At this point it’s been nearly a month since my last post. There a lot of reasons for this. Some are related to work picking up. I had a business trip I went on, and new projects came out of the woodwork. Some of it was social, I started hanging out with a few high school friends, and my girlfriend left town recently, so I spent more time with her in preparation for that.
But ultimately I still had time to blog, if I had chosen to, but I didn’t. Instead I filled my evenings with fairly mindless entertainment, including tower defense games and the television show Eureka. I haven’t tried editing my novel, or put any effort into any new work. At first I felt a little guilty about this, but ultimately realized that my guilt was misplaced. I was tired, had in some ways been running myself ragged from a mental perspective. I’d been writing about 1000 words of fiction a day, plus fairly lengthy blog posts 2 to 3 times a week, plus all the effort involved in my work as a business analyst and project manager. I didn’t have a lot of mental reserves, and so when things at work picked up a bit something had to give.

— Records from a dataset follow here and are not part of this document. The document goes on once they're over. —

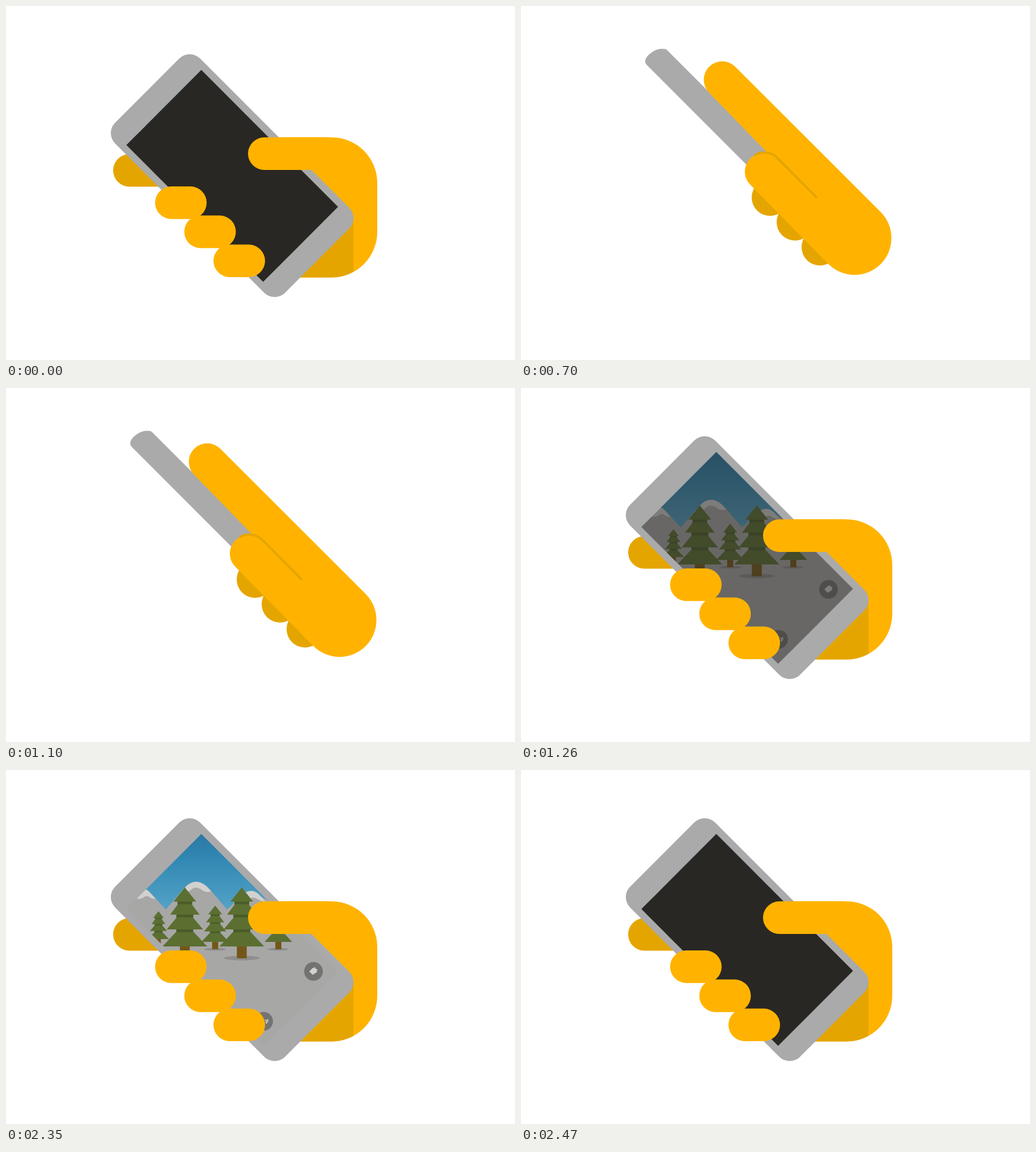
These frames come from a looping animation (898x624 px, 2.5 s). An HTML page:

```html
<!DOCTYPE html>
<html lang="en">
<head>
<meta charset="utf-8">
<title>Twist to open camera</title>
<style>
  html, body { margin: 0; width: 100%; height: 100%; overflow: hidden; background: #fff; }
  svg { display: block; width: 100%; height: 100%; }
  .skin { fill: #ffb300; }
  .shade { fill: #e5a500; }
  .case { fill: #aaa; }
  .ground { fill: #bdbdbd; }
  .snow { fill: #eee; }
  .shadow { fill: #a0a0a0; }
</style>
</head>
<body>
<svg viewBox="0 0 898 624">
  <defs>
    <linearGradient id="sky" gradientUnits="userSpaceOnUse" x1="0" y1="113" x2="0" y2="246">
      <stop offset="0" stop-color="#2c87ba"/>
      <stop offset=".33" stop-color="#3399cc"/>
      <stop offset="1" stop-color="#5cb8e2"/>
    </linearGradient>
    <rect id="panel" x="-170.6" y="-93.5" width="341.2" height="187" transform="translate(399.1 299.6) rotate(45)"/>
    <clipPath id="screen"><use href="#panel"/></clipPath>
    <rect id="finger" width="91" height="57.5" rx="28.75"/>
    <g id="tree">
      <path fill="#806018" d="M-8.7 102H8.7V125H-8.7Z"/>
      <path fill="#50662a" d="M-13 24H13V50H-13ZM-15 47H15V82H-15Z"/>
      <path fill="#647c34" d="M0 0L20 25H-20ZM-12 29.5H12L26 48H-26ZM-14 52.5H14L32 74H-32ZM-16 79H16L39.5 104H-39.5Z"/>
    </g>
  </defs>

  <g id="front">
    <rect class="shade" x="189" y="261" width="141" height="57.5" rx="28.75"/>
    <path class="skin" d="M470 231.5H574.5A80.5 80.5 0 0 1 655 312V398A80.5 80.5 0 0 1 574.5 478.5H470Z"/>
    <path class="shade" d="M613 370V468.7A80.5 80.5 0 0 1 574.5 478.5H480Z"/>
    <rect class="case" x="-212" y="-106" width="424" height="212" rx="26" transform="translate(399 299) rotate(45)"/>

    <g clip-path="url(#screen)">
      <path fill="url(#sky)" d="M200 100H600V260H200Z"/>
      <path class="ground" d="M200 256L238 215Q246 206 255 217L282 246L311 212Q335 182 361 212L390 246L418 219Q434 206 450 223L480 240H600V500H200Z"/>
      <path class="snow" d="M231 227L240 214Q246 207 253 215L264 227Q257 228 252 223Q246 221 242 225Q237 228 231 227Z"/>
      <path class="snow" d="M310 214Q335 180 362 214Q352 217 345 211Q334 204 328 210Q319 218 310 214Z"/>
      <path class="snow" d="M418 219Q434 206 448 221L458 232Q447 231 441 226Q433 223 428 229L420 232Z"/>
      <ellipse class="shadow" cx="369" cy="316" rx="19" ry="2.5"/>
      <ellipse class="shadow" cx="480" cy="316" rx="18.5" ry="2.5"/>
      <ellipse class="shadow" cx="416" cy="331.5" rx="31.5" ry="4"/>
      <use href="#tree" transform="translate(269 249) scale(.47)"/>
      <use href="#tree" transform="translate(369 239) scale(.615)"/>
      <use href="#tree" transform="translate(480.5 239) scale(.615)"/>
      <use href="#tree" transform="translate(315.5 207)"/>
      <use href="#tree" transform="translate(416 207)"/>
      <g fill="#808080">
        <circle cx="542.5" cy="355" r="16.5"/>
        <circle cx="454.5" cy="443" r="16.5"/>
      </g>
      <path class="snow" d="M535 355L541 349H543L545 347L546 350L550 352L548 354L549 356L541 361Z"/>
      <path fill="none" stroke="#eee" stroke-width="1.3" d="M457 440L460 443L458 446M459 442L462 440V443L459 447"/>
    </g>
    <use id="dark" href="#panel" fill="#292723"/>

    <path class="skin" d="M455.75 231.5H570V289H455.75A28.75 28.75 0 0 1 455.75 231.5Z"/>
    <g class="skin">
      <use href="#finger" x="263" y="318"/>
      <use href="#finger" x="314.5" y="369.2"/>
      <use href="#finger" x="366" y="420.5"/>
    </g>
  </g>

  <g id="thumbSide">
    <path class="case" d="M222 104Q218 100 219.500 95C222 86 237 75 249 75.500Q255 75 258 78L445 265L410 292Z"/>
    <g class="shade">
      <circle cx="439.5" cy="337.5" r="32.5"/>
      <circle cx="483.5" cy="381" r="32.5"/>
      <circle cx="527.5" cy="425" r="32.5"/>
    </g>
    <path class="skin" d="M332 153A32.5 32.5 0 0 1 378 107L634.5 363A65 65 0 0 1 542.5 455L404.5 315A32.5 32.5 0 0 1 437 260.900Z"/>
    <path fill="none" stroke="#e5a500" stroke-width="4" d="M412 263.500A32.5 32.5 0 0 1 451 266.500L522 338"/>
  </g>

  <g id="fingerSide">
    <rect class="shade" x="500" y="150" width="110" height="57.5" rx="28.75"/>
    <rect class="case" x="-212" y="-22" width="424" height="44" rx="12" transform="translate(569 265) rotate(45)"/>
    <path class="skin" d="M379 200A32.5 32.5 0 0 1 425 154L634.5 363A65 65 0 0 1 542.5 455L379 292A65 65 0 0 1 379 200Z"/>
    <g class="skin">
      <rect x="440" y="186" width="126" height="57.5" rx="28.75"/>
      <rect x="491" y="237.2" width="126" height="57.5" rx="28.75"/>
      <rect x="543" y="288.500" width="126" height="57.5" rx="28.75"/>
    </g>
  </g>
</svg>
<script>
  const LOOP = 2500, TWIST_START = 500, TWIST_END = 1200, TWIST_STEP = 100;
  const WAKE = 1200, SLEEP = 2350, FADE_STEP = 30, FADE_STEPS = 5;
  const part = id => document.getElementById(id);
  const poses = ["front", "thumbSide", "fingerSide"];

  function poseAt(t) {
    if (t < TWIST_START || t >= TWIST_END) return "front";
    return Math.floor((t - TWIST_START) / TWIST_STEP) % 2 ? "fingerSide" : "thumbSide";
  }

  // The screen dims in even steps from 14% to fully dark, and wakes in reverse.
  const dim = step => step < 0 ? 0 : Math.min(1, 0.14 + 0.215 * step);

  function darknessAt(t) {
    if (t < WAKE) return 1;
    if (t < SLEEP) return dim(FADE_STEPS - 1 - Math.floor((t - WAKE) / FADE_STEP));
    return dim(Math.floor((t - SLEEP) / FADE_STEP));
  }

  function draw(now) {
    const t = now % LOOP, current = poseAt(t);
    for (const id of poses) part(id).style.display = id === current ? "" : "none";
    part("dark").style.opacity = darknessAt(t);
  }

  const start = performance.now();
  function tick() {
    draw(performance.now() - start);
    requestAnimationFrame(tick);
  }
  tick();
</script>
</body>
</html>
```
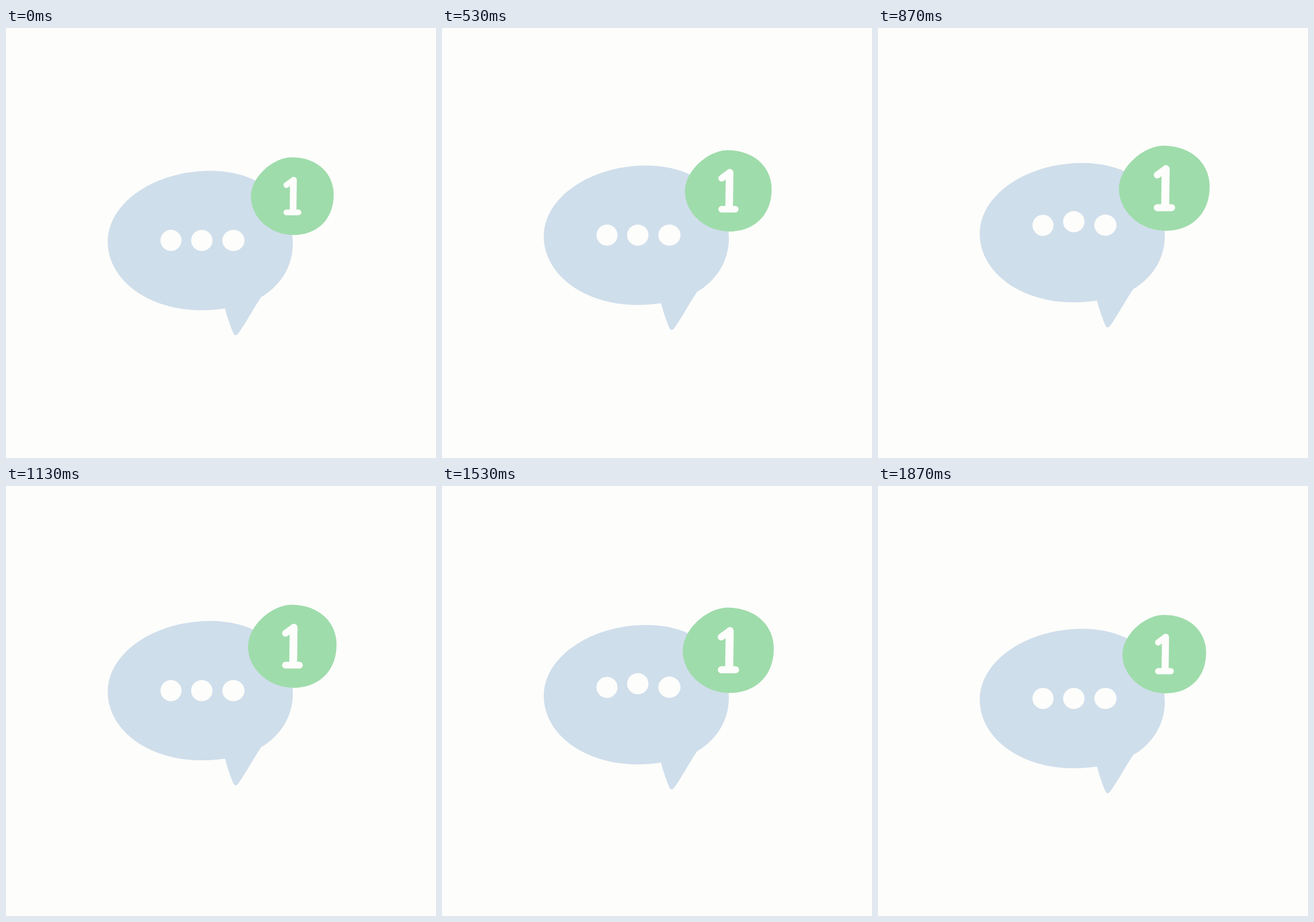
An HTML page that plays this animation: 748x748 px, repeating every 1910 ms.

```html
<!DOCTYPE html>
<html lang="en">
<head>
<meta charset="utf-8">
<title>New message</title>
<style>
html, body { margin: 0; width: 100%; height: 100%; overflow: hidden; background: #fdfdfb; }
svg { display: block; width: 100%; height: 100%; }
</style>
</head>
<body>
<svg viewBox="0 0 748 748">
  <g id="float">
    <path fill="#cfdeeb" d="M177 372C177 303 260 248.5 355 248.5C442 248.5 499 297 499 375
      C499 412 480 447 444 468C434 482 412 522 403 532.5Q399 537 396 532C391 521 385 504 381 488
      C367 490 354 491 340 491C246 491 177 437 177 372Z"/>
    <g fill="#fdfdfb">
      <ellipse class="dot" cx="287" cy="369.6" rx="18.3" ry="18.4"/>
      <ellipse class="dot" cx="340.6" cy="369.6" rx="18.6" ry="18.4"/>
      <ellipse class="dot" cx="395.6" cy="369.6" rx="19.3" ry="18.4"/>
    </g>
    <path id="badge" fill="#9fdcab" d="M426 293C426 259 465 225 497 225C540 225 570 252 570 290
      C570 333 541 360 500 360C460 360 426 330 426 293Z"/>
    <g id="one" fill="none" stroke="#fdfdfb" stroke-width="10" stroke-linecap="round" stroke-linejoin="round">
      <path d="M488 273.5L500.5 264.5M488 320.3H508.5"/>
      <path stroke-width="11.5" d="M500 265.5L499.3 319"/>
    </g>
  </g>
</svg>
<script>
const LOOP = 1910;
const beats = [0, 625, 1285, 1890];
const $ = id => document.getElementById(id);
const dots = document.querySelectorAll('.dot');
const ease = x => (1 - Math.cos(Math.PI * Math.min(1, Math.max(0, x)))) / 2;

// Half-sine hump centred on peak
const hump = (t, peak, half) =>
  Math.abs(t - peak) < half ? Math.cos((t - peak) / half * Math.PI / 2) : 0;

const scale = (el, s) =>
  el.setAttribute('transform', `translate(498 292.7) scale(${s}) translate(-498 -292.7)`);

function draw(now) {
  const t = now % LOOP;
  const lift = 13.7 * (ease(t / 865) - ease((t - 1150) / 750));
  $('float').setAttribute('transform', `translate(0 ${-lift})`);

  let pulse = 0;
  for (let i = 0; i < 3; i++) {
    const half = (beats[i + 1] - beats[i]) / 2;
    pulse += hump(t, beats[i] + half, half);
  }
  scale($('badge'), 1 + 0.104 * pulse);
  scale($('one'), 1 + 0.225 * Math.sqrt(pulse));

  dots.forEach((dot, i) => {
    let hop = 0;
    for (let b = 0; b < 3; b++) hop += hump(t, beats[b] + 160 + 85 * i, 160);
    dot.setAttribute('transform', `translate(0 ${-19 * hop})`);
  });
}

const start = performance.now();
function tick() {
  draw(performance.now() - start);
  requestAnimationFrame(tick);
}
tick();
</script>
</body>
</html>
```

When I realized this, I stopped worrying about when I was going to get back into the writing habit. And low and behold, a week later I felt the itch coming back naturally. I opened up a second novel I’d started on a while back and added a few pages. I started scribbling down some blog post ideas. And now it looks like I’ll be slowly easing back into the habit.
I think that course of events– mental exhaustion, hiatus, guilt and continued resistance to writing, escape from guilt, and then finally the return of my creative itch– is very telling, especially the last two steps. I think if I had not convinced myself to drop the guilt, I’d still be wallowing in a creative dump today. But once I stopped thinking about the issue, letting it further drain me of energy, I built up the mental reserves I needed to not only be able to, but to want to write.
I’m not fully back up to speed yet, and I still plan to ease back into things so things don’t backfire and leave me feeling uncreative again. But I will crack my novel back open again and get on with the gargantuan task of prepping it for a quest for publication. And I’ll start updating with decent regularity again too, starting by finishing up my series on user interface, and then moving onto some thoughts about information consumption and the mass media.
I think my big takeaway from this though is that I’ve got my limits, just like everyone else, and I need to be aware of them. That includes being okay when I run up against them, and not view my need for a break as a sign of weakness, or as a failure to make use of the passion for writing that God has given me. For others out there who have struggled with the same sort of issues, what are your thoughts on breaks?